Once your radishes are nestled in—whether it’s in a container, a raised bed, or open ground—consistency is key when it comes to watering. Radishes need at least 1 inch of rain every week. One way to monitor this is to leave an old coffee can out in your garden to see how much rain accumulates. Radishes want soil that’s consistently moist, but not soggy.
If you’re not getting consistent rainfall, you’ll want to water several times per week so your soil maintains moisture. If the top of the soil is a little dry, lay down a layer of mulch to help retain moisture; ground-up leaves, clean grass clippings (no pesticides), or compost work well. Without enough water, your radishes will be tough and bitter.
It’s always best to water early in the morning, so your plants can soak up the water and put it to work. Watering earlier in the day also gives the sun time to burn off any water on the leaves, which can lead to disease if they stay wet. When you do water, aim for the base of the plant. Try not to get the leaves wet if you can (unless you’re blasting off pests), as that can open the plant to fungal infection.
If you’ve planted your radishes in containers, weeds shouldn’t be much of a problem. If you do see weeds, pull them early and often—but be careful about it. Gently loosen the soil around your plants, especially when they’re young, so you don’t disturb their roots. For containers, this is another good reason to get yourself some fresh garden soil; it’s one less piece of aggravation to deal with during the growing season.

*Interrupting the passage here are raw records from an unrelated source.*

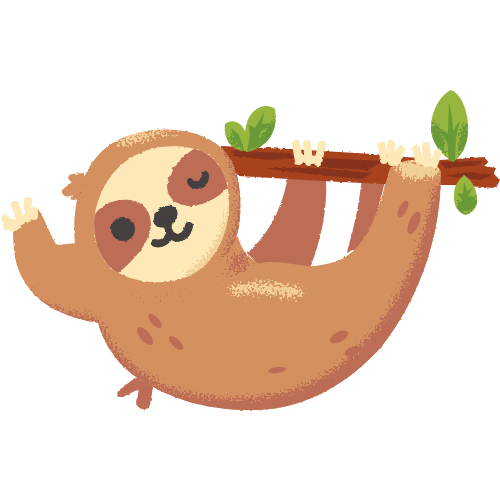
<!DOCTYPE html>
<html lang="en">
<head>
<meta charset="utf-8">
<title>Waving sloth on a branch</title>
<style>
:root{--paper:#fff;--fur:#d4915f;--rust:#bd6d55;--cream:#fde8b8;--ink:#453f3f;--bark:#a8421f;--bark-dark:#86331a;--leaf:#96b63f;--leaf-dark:#6a9a38}
html,body{margin:0;background:var(--paper);overflow:hidden}
svg{display:block;width:500px;height:500px}
.fur{fill:var(--fur)}.rust{fill:var(--rust)}.cream{fill:var(--cream)}.ink{fill:var(--ink)}
.bark{fill:var(--bark)}.bark-dark{fill:var(--bark-dark)}
.leaf{fill:var(--leaf)}.leaf-dark{fill:var(--leaf-dark)}
.stroke{fill:none;stroke-linecap:round;stroke-linejoin:round}
.claws{stroke:var(--cream);stroke-width:8}
.tufts{stroke:var(--rust);stroke-width:7}
.grain-rust{flood-color:var(--rust)}
.grain-cream{flood-color:#f3cf98}
.grain-leaf{flood-color:var(--leaf-dark)}
</style>
</head>
<body>
<svg viewBox="0 0 500 500" role="img" aria-label="A winking sloth hangs from a branch and waves">
<defs>
<filter id="rust-grain" filterUnits="userSpaceOnUse" x="0" y="0" width="500" height="500" color-interpolation-filters="sRGB">
<feGaussianBlur in="SourceAlpha" stdDeviation="9" result="soft"/>
<feTurbulence type="fractalNoise" baseFrequency=".45" numOctaves="2" seed="4" result="noise"/>
<feComposite in="soft" in2="noise" operator="arithmetic" k2="1" k3="1" k4="-1"/>
<feComponentTransfer result="specks"><feFuncA type="linear" slope="9"/></feComponentTransfer>
<feFlood class="grain-rust"/><feComposite in2="specks" operator="in"/>
</filter>
<filter id="cream-grain" filterUnits="userSpaceOnUse" x="0" y="0" width="500" height="500" color-interpolation-filters="sRGB">
<feGaussianBlur in="SourceAlpha" stdDeviation="7" result="soft"/>
<feTurbulence type="fractalNoise" baseFrequency=".4" numOctaves="2" seed="9" result="noise"/>
<feComposite in="soft" in2="noise" operator="arithmetic" k2="1" k3="1" k4="-1"/>
<feComponentTransfer result="specks"><feFuncA type="linear" slope="9"/></feComponentTransfer>
<feFlood class="grain-cream"/><feComposite in2="specks" operator="in"/>
</filter>
<filter id="leaf-grain" filterUnits="userSpaceOnUse" x="200" y="80" width="300" height="150" color-interpolation-filters="sRGB">
<feGaussianBlur in="SourceAlpha" stdDeviation="4" result="soft"/>
<feTurbulence type="fractalNoise" baseFrequency=".45" numOctaves="2" seed="2" result="noise"/>
<feComposite in="soft" in2="noise" operator="arithmetic" k2="1" k3="1" k4="-1"/>
<feComponentTransfer result="specks"><feFuncA type="linear" slope="9"/></feComponentTransfer>
<feFlood class="grain-leaf"/><feComposite in2="specks" operator="in"/>
</filter>
<filter id="rough-edge" x="-5%" y="-5%" width="110%" height="110%">
<feTurbulence type="fractalNoise" baseFrequency=".3" numOctaves="1" seed="3"/>
<feDisplacementMap in="SourceGraphic" scale="3" xChannelSelector="R" yChannelSelector="G"/>
</filter>
<path id="body-shape" d="M13 226C13 248 14 268 28 287C43 308 70 318 98 323C105 347 121 370 145 382C178 403 217 411 258 410C308 408 350 382 382 346C420 297 441 235 441 172C437 158 404 156 390 168C381 198 373 239 347 256C331 267 293 270 262 265C249 259 242 251 238 237L150 190L76 243L57 245C51 238 46 220 38 209Z"/>
<path id="head-shape" d="M76 254C71 218 76 176 103 150C130 126 183 123 212 141C237 156 242 184 240 218C237 259 204 285 155 288C118 291 84 279 76 254Z"/>
<path id="face-shape" d="M95 213C100 187 116 162 143 152C163 144 187 145 203 152C221 161 229 179 229 203C229 239 211 268 184 278C161 286 133 282 115 271C101 261 91 238 95 213Z"/>
<path id="tall-leaf" d="M451 90C463 95 469 115 468 132C467 146 461 157 453 162C442 155 431 143 431 127C431 112 440 95 451 90Z"/>
<path id="low-leaf" d="M464 175C473 181 478 191 477 203C476 210 470 214 465 215C457 212 453 204 454 194C454 186 459 179 464 175Z"/>
<path id="left-leaf" d="M246 151C232 151 223 140 225 124C232 118 241 122 245 131Z"/>
<path id="right-leaf" d="M246 152C244 139 244 122 252 113C259 105 269 104 275 109C278 126 272 147 246 152Z"/>
<clipPath id="body-clip"><use href="#body-shape"/></clipPath>
<clipPath id="head-clip"><use href="#head-shape"/></clipPath>
<clipPath id="face-clip"><use href="#face-shape"/></clipPath>
<clipPath id="leaf-clip"><use href="#tall-leaf"/><use href="#low-leaf"/><use href="#left-leaf"/><use href="#right-leaf"/></clipPath>
</defs>

<g id="far-limbs" class="rust" filter="url(#rough-edge)">
<path d="M288 176C283 206 269 235 247 253L265 272L309 271C320 243 328 210 326 178Z"/>
<path d="M362 178C359 205 354 227 347 252L368 245L386 178Z"/>
</g>

<g id="branch" filter="url(#rough-edge)">
<path class="bark" d="M221 146L290 149L372 154L440 160L485 157L488 163L484 166L496 168L494 174L500 180L496 188L452 185L402 185L322 181L222 175L219 162Z"/>
<path class="bark-dark" d="M232 151L290 153L297 158L268 160L233 156ZM325 158L382 161L368 170L330 168L301 164ZM261 168L318 168L372 173L362 179L318 175ZM440 162L482 161L481 165L446 168ZM444 176L470 172L493 175L480 180Z"/>
</g>

<g id="leaves">
<g class="leaf"><use href="#tall-leaf"/><use href="#low-leaf"/><use href="#left-leaf"/><use href="#right-leaf"/></g>
<g clip-path="url(#leaf-clip)">
<g filter="url(#leaf-grain)"><path d="M449 160L431 148L428 120L440 124ZM456 160L470 150L470 118L460 126ZM452 205L465 217L480 205L474 192ZM244 152L280 145L279 110L262 133ZM224 128L228 146L246 153L238 140Z"/></g>
</g>
<g class="leaf-dark">
<path d="M449 102C452 113 453 124 453 131L460 120L456 138L455 161H449L447 142L437 128L448 133Z"/>
<path d="M464 181L467 191L472 188L467 199L466 211H463L462 200L457 193L463 194Z"/>
<path d="M231 128L239 135L245 152C239 147 233 139 231 128Z"/>
<path d="M264 112L262 124L272 123L260 132L258 139L267 139L247 152L250 136L249 125L255 128Z"/>
</g>
</g>

<g id="tail" class="rust" filter="url(#rough-edge)">
<path d="M140 374L118 391C116 395 119 398 123 397L139 389L136 402C137 410 147 412 150 405L153 387Z"/>
</g>

<g id="body">
<use href="#body-shape" class="fur" filter="url(#rough-edge)"/>
<g clip-path="url(#body-clip)">
<g filter="url(#rust-grain)">
<path d="M8 262L20 282C42 306 70 312 100 316C112 350 140 373 168 386C220 404 280 402 330 371C386 328 420 270 434 178L460 180L440 300L380 400L260 430L140 410L90 335L10 310Z"/>
<path d="M104 286C140 301 190 296 222 275L239 240L256 267L222 281C190 302 146 309 104 292Z"/>
</g>
<g filter="url(#cream-grain)">
<path d="M388 160H442V177L404 181ZM224 284L264 281L306 286V300L258 294L228 297Z"/>
</g>
</g>
<path class="stroke tufts" d="M270 252L275 264M284 252L280 266M277 250V264"/>
<path class="fur" d="M258 264C272 259 295 265 314 267L310 278H262Z"/>
<g id="fur-marks" class="rust">
<ellipse cx="403" cy="209" rx="4" ry="9" transform="rotate(27 403 209)"/>
<ellipse cx="414" cy="223" rx="5" ry="12" transform="rotate(24 414 223)"/>
<ellipse cx="155" cy="321" rx="4" ry="9" transform="rotate(-42 155 321)"/>
<ellipse cx="145" cy="336" rx="5" ry="11" transform="rotate(-40 145 336)"/>
<ellipse cx="176" cy="343" rx="4" ry="9" transform="rotate(-47 176 343)"/>
<ellipse cx="339" cy="337" rx="5" ry="10" transform="rotate(62 339 337)"/>
<ellipse cx="352" cy="351" rx="4" ry="8" transform="rotate(66 352 351)"/>
<ellipse cx="277" cy="370" rx="3" ry="9" transform="rotate(82 277 370)"/>
</g>
</g>

<g id="head">
<path class="fur" filter="url(#rough-edge)" d="M84 173L72 174C67 174 67 180 72 182L62 190C61 196 67 198 73 195L71 200L84 199Z"/>
<use href="#head-shape" class="fur" filter="url(#rough-edge)"/>
<g clip-path="url(#head-clip)">
<g filter="url(#rust-grain)"><path d="M204 132C232 150 238 180 235 212C232 246 219 264 202 278L250 260L252 150L215 128ZM68 176L79 174L80 208L70 218Z"/></g>
<g filter="url(#cream-grain)"><path d="M112 139L140 128L184 126L190 133L148 139L118 150Z"/></g>
</g>
<use href="#face-shape" class="cream" filter="url(#rough-edge)"/>
<g clip-path="url(#face-clip)">
<g filter="url(#cream-grain)"><path d="M226 205C222 242 204 264 172 279L208 286L242 246V205Z"/></g>
<g class="rust" filter="url(#rough-edge)">
<path d="M90 222C98 205 114 198 130 200C144 202 151 211 151 226C149 244 133 261 117 274L96 259Z"/>
<path d="M196 148C181 156 168 171 167 187C168 200 179 207 194 206C210 203 223 195 231 182L218 153Z"/>
</g>
</g>
<g id="features" filter="url(#rough-edge)">
<ellipse class="ink" cx="123" cy="229" rx="12" ry="12"/>
<path class="ink" d="M187 181C187 177 192 177 194 181C199 182 203 178 202 173C204 169 209 171 209 176C209 184 204 189 198 189C192 189 187 186 187 181Z"/>
<path class="ink" d="M154 218C154 210 163 205 171 206C178 207 179 214 176 219C172 226 164 229 158 227C154 225 153 222 154 218Z"/>
<path class="stroke" stroke="var(--ink)" stroke-width="8" d="M155 243C162 245 168 240 170 234C175 241 187 238 189 226"/>
<path class="stroke" stroke="var(--ink)" stroke-width="7" d="M167 226L171 235"/>
</g>
</g>

<g id="claws" class="stroke claws" filter="url(#rough-edge)">
<path d="M17 225L5 219M21 221L15 205M28 218L28 201M34 216V211M14 227L7 226"/>
<path d="M296 144L299 161M307 144L309 162M322 145L318 162M302 158L316 160"/>
<path d="M382 145L384 160M391 144L392 162M401 150L396 162"/>
<path d="M416 149L419 160M426 146L427 163M438 153L434 164M420 160L432 163"/>
</g>
</svg>
</body>
</html>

But even if you’re growing your radishes in raised beds or directly in the ground, properly preparing your soil is still an excellent preventive measure against the emergence of weeds. When you till or cultivate the area where you’ll plant your radishes, remove weeds and debris. You can also amend your garden bed with a little commercially available garden soil. Give your radishes all the advantages you can to ensure a healthy crop.
If weeds spring up around your radishes during the growing season, work the soil around the base of the plants with a hoe or hand rake—only deep enough to kill the weeds and not damage the plant.
Radishes grow so fast that they don’t need to be fertilized. In fact you’re more likely to damage your radishes with fertilizer because you’ll end up with huge leaves and small bulbs.
How often do you have to water your radishes? Do you have any challenges growing radishes? Please tell us your tips for nurturing healthy radishes.